PROBLEM DETAILS
Give back one number only: how many lines in the material below contain "document".

AVAILABLE RECORDS
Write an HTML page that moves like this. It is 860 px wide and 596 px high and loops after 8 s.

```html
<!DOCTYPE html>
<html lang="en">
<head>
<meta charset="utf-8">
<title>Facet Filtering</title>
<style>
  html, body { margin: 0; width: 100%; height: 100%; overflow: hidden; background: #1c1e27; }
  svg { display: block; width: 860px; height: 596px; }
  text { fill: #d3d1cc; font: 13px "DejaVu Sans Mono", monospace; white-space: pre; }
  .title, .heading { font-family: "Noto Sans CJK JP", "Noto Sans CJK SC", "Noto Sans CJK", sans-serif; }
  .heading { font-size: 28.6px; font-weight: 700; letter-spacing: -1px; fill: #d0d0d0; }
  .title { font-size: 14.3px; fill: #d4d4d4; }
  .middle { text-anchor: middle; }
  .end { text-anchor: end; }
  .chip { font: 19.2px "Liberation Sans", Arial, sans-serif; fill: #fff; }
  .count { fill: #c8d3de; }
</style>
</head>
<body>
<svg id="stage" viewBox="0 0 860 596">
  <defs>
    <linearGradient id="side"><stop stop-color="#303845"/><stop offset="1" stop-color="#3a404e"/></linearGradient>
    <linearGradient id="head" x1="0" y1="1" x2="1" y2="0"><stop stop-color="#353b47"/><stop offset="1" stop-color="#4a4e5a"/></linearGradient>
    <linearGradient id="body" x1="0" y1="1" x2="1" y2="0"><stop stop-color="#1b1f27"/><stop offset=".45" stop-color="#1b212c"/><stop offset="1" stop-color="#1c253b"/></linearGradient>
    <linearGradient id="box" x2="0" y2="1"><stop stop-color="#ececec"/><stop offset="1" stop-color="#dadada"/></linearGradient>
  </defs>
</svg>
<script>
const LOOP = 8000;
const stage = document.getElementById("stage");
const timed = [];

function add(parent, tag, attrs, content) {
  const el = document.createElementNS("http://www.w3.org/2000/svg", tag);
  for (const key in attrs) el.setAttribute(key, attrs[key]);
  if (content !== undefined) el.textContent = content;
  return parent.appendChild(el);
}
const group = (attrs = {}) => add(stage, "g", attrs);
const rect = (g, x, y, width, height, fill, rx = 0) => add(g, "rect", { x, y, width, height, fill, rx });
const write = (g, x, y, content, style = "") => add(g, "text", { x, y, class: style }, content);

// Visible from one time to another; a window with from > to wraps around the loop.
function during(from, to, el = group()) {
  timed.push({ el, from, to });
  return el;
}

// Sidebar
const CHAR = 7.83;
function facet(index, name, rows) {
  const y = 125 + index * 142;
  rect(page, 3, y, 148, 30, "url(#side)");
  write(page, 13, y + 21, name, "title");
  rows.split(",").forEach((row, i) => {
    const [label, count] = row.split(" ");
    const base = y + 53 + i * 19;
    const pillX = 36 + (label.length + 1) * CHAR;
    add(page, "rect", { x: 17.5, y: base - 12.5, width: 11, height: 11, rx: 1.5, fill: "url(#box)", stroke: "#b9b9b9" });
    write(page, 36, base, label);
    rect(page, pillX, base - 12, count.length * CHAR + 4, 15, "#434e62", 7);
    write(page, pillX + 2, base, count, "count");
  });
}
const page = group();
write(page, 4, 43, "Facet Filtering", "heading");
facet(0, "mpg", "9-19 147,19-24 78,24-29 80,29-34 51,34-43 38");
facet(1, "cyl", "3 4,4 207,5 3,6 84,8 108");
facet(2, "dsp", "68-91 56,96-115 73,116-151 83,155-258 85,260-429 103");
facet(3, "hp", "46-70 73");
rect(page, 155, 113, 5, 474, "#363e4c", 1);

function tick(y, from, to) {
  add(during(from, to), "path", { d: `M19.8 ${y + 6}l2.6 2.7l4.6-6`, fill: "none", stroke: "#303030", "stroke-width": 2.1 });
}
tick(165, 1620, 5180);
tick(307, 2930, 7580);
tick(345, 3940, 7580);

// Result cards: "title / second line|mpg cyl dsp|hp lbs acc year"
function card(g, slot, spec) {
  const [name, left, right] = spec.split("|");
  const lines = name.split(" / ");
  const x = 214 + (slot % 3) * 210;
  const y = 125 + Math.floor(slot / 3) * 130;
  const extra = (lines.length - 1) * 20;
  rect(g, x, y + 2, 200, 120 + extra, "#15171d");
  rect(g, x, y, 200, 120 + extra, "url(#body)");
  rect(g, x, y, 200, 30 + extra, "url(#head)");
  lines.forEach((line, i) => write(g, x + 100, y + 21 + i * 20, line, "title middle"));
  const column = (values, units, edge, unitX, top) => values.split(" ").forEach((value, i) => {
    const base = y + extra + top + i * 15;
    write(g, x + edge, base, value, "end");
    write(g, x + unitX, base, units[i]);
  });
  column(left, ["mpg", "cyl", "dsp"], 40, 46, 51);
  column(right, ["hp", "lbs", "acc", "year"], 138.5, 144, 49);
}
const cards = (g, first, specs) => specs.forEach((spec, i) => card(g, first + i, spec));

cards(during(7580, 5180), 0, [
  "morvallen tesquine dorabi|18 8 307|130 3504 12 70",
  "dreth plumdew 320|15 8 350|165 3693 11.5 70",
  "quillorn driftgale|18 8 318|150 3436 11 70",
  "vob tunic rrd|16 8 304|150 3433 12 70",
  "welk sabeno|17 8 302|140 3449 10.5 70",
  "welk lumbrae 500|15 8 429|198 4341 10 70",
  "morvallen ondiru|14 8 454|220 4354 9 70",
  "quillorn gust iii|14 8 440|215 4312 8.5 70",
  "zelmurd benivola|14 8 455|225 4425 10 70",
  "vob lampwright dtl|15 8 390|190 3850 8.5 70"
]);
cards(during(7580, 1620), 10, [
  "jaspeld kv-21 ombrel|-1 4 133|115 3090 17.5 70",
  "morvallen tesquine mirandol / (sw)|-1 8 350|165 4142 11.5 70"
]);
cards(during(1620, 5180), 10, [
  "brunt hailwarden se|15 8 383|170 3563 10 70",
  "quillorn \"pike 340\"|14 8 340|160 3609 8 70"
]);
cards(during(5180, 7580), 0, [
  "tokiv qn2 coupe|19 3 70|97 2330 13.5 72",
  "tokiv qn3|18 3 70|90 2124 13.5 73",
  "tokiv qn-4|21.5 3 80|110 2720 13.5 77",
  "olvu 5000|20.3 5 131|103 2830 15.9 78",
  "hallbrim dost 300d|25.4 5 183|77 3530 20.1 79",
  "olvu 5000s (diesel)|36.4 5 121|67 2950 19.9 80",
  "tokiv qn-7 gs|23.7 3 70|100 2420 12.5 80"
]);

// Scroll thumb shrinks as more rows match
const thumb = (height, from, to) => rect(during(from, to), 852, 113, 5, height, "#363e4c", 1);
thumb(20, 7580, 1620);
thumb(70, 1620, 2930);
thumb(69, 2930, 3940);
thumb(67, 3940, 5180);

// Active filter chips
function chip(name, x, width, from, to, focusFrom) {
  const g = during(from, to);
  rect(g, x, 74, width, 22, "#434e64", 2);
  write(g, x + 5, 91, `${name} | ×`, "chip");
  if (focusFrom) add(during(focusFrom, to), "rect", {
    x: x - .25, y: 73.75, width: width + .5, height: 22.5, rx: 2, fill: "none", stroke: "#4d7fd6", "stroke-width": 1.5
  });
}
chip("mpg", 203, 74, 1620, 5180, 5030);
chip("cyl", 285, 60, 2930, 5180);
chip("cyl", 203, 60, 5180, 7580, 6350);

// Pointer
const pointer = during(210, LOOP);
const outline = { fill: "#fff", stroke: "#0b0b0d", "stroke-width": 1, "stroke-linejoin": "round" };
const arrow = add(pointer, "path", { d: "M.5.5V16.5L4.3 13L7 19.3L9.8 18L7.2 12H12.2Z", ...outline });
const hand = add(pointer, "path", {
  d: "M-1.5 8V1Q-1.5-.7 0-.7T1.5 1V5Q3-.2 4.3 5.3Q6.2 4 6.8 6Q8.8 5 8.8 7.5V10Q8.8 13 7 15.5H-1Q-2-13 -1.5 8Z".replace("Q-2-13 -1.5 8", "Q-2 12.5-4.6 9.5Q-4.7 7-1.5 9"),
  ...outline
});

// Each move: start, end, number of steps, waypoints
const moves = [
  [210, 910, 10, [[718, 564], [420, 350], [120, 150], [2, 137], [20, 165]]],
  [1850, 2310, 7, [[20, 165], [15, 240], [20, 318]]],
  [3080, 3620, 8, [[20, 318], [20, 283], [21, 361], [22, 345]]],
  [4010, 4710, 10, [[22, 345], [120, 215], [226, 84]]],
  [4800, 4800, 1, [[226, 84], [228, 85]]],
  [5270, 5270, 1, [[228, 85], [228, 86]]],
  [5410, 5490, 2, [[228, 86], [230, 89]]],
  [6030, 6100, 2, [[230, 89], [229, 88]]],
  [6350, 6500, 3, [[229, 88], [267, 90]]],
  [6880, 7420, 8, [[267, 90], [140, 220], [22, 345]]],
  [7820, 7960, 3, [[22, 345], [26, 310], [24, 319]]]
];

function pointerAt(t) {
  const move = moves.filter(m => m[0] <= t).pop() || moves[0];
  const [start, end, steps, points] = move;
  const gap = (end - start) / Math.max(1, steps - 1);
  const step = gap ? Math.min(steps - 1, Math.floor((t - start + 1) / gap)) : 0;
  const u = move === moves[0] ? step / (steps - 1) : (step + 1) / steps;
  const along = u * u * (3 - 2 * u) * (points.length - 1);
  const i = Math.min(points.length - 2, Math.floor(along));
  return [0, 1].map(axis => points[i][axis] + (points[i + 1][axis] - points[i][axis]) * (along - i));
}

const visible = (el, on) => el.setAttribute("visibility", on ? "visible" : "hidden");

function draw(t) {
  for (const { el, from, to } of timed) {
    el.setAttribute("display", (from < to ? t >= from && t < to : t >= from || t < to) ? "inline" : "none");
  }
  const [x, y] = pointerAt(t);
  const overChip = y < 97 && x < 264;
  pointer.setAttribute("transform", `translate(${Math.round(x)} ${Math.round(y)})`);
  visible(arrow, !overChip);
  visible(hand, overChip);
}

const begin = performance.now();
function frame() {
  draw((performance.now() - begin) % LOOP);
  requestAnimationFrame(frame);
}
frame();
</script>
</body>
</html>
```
...
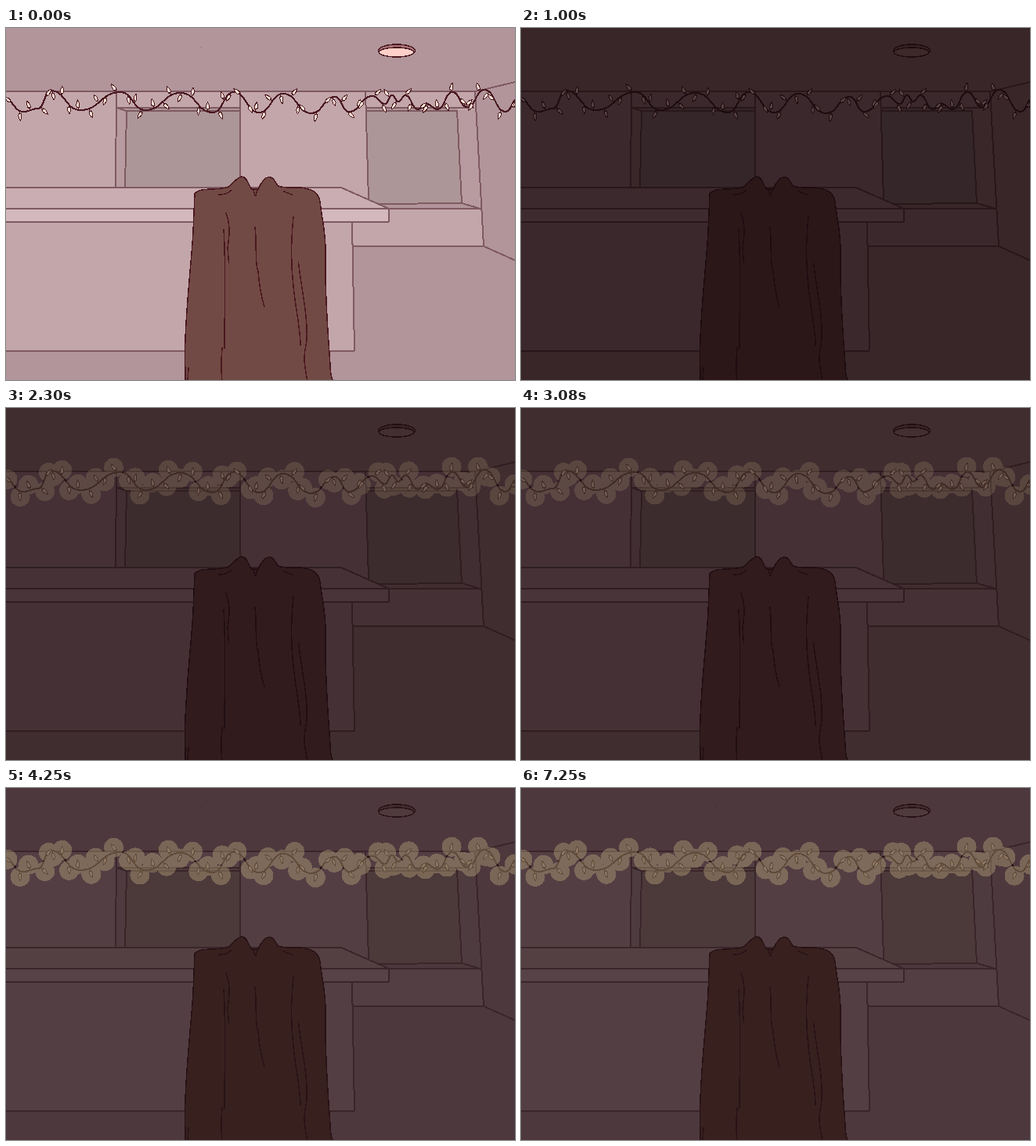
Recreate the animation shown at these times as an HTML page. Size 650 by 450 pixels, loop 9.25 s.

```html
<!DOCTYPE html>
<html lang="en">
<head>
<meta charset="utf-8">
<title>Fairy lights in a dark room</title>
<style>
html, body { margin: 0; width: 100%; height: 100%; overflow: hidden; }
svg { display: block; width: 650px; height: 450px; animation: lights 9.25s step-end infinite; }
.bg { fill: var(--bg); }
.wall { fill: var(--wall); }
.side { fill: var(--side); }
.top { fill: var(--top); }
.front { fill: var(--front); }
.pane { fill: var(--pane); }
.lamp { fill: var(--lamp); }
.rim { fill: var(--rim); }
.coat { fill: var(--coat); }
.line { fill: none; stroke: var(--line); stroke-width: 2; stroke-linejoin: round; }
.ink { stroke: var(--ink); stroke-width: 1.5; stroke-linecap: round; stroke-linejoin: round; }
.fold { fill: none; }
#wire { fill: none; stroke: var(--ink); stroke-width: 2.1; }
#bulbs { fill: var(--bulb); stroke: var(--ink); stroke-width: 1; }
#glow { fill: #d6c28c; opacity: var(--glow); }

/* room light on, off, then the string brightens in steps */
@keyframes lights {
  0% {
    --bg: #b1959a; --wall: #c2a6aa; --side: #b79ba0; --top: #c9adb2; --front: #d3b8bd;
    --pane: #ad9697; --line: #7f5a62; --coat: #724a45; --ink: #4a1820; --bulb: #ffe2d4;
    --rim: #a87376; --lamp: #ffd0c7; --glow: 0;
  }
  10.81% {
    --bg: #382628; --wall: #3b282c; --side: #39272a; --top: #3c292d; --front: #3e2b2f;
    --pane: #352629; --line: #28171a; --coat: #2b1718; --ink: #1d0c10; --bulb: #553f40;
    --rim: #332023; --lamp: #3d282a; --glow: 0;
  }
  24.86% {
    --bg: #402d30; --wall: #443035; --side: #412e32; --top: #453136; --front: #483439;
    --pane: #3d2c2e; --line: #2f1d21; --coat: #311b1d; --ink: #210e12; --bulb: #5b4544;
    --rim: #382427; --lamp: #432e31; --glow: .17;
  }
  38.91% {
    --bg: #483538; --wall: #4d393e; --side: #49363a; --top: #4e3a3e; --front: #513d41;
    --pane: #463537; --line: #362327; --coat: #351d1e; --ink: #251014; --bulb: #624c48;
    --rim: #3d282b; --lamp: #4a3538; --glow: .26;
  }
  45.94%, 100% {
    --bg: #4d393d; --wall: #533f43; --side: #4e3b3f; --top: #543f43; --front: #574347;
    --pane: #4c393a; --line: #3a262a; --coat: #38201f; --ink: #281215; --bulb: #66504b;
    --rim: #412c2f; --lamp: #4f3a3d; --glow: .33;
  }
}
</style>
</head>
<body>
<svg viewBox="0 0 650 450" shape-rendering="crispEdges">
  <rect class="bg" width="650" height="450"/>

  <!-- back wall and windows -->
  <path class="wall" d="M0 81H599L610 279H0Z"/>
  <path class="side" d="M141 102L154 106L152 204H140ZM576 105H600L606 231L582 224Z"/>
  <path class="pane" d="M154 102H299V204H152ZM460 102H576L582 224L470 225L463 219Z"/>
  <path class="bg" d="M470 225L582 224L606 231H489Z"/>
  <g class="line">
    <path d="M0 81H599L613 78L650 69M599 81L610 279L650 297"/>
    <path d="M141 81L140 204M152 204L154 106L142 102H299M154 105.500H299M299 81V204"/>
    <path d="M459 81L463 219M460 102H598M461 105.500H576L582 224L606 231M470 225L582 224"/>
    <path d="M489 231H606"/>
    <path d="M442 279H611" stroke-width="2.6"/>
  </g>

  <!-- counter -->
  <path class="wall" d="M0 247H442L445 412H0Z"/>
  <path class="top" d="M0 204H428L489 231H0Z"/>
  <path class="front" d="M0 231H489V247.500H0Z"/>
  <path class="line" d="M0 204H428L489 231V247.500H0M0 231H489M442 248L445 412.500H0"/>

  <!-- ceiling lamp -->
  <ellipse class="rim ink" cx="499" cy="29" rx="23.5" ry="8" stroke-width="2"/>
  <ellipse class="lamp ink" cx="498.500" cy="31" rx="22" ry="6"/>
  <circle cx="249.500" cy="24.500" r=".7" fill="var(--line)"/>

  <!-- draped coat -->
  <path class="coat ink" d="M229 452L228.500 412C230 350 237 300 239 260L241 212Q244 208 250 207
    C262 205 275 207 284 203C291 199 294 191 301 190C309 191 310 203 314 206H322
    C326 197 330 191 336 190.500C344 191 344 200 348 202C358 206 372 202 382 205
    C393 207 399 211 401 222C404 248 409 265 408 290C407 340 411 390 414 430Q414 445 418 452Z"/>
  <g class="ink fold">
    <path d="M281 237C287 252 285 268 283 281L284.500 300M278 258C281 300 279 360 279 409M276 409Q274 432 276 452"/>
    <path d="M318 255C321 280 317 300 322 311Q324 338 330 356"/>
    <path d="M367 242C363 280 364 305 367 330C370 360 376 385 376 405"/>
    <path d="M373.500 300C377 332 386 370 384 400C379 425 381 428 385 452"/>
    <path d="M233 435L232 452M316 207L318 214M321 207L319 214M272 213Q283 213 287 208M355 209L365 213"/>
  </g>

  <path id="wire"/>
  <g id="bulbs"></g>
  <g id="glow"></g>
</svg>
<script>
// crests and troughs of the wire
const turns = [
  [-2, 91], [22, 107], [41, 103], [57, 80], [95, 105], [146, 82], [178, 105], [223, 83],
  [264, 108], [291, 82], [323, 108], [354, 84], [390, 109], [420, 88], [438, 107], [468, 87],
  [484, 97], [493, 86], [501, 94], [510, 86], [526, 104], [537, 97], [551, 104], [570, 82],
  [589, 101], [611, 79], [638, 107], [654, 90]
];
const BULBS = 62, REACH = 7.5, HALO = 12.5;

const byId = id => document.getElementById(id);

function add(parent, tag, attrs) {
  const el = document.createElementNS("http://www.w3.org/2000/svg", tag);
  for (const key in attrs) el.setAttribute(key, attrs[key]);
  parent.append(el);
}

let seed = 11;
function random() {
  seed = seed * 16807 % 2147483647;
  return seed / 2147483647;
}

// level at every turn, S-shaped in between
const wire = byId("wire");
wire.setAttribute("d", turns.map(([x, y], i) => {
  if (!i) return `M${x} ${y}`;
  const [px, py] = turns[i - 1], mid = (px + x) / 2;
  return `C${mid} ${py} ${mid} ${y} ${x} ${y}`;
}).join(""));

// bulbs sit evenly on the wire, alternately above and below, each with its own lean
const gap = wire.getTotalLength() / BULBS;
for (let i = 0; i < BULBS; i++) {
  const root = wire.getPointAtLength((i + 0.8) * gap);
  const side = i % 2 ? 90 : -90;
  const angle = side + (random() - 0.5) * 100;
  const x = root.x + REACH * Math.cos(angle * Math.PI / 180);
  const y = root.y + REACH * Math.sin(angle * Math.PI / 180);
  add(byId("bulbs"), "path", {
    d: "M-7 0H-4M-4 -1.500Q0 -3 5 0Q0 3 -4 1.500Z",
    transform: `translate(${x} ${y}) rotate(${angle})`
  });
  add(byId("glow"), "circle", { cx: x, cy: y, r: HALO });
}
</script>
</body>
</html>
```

RESPONSE BOX
4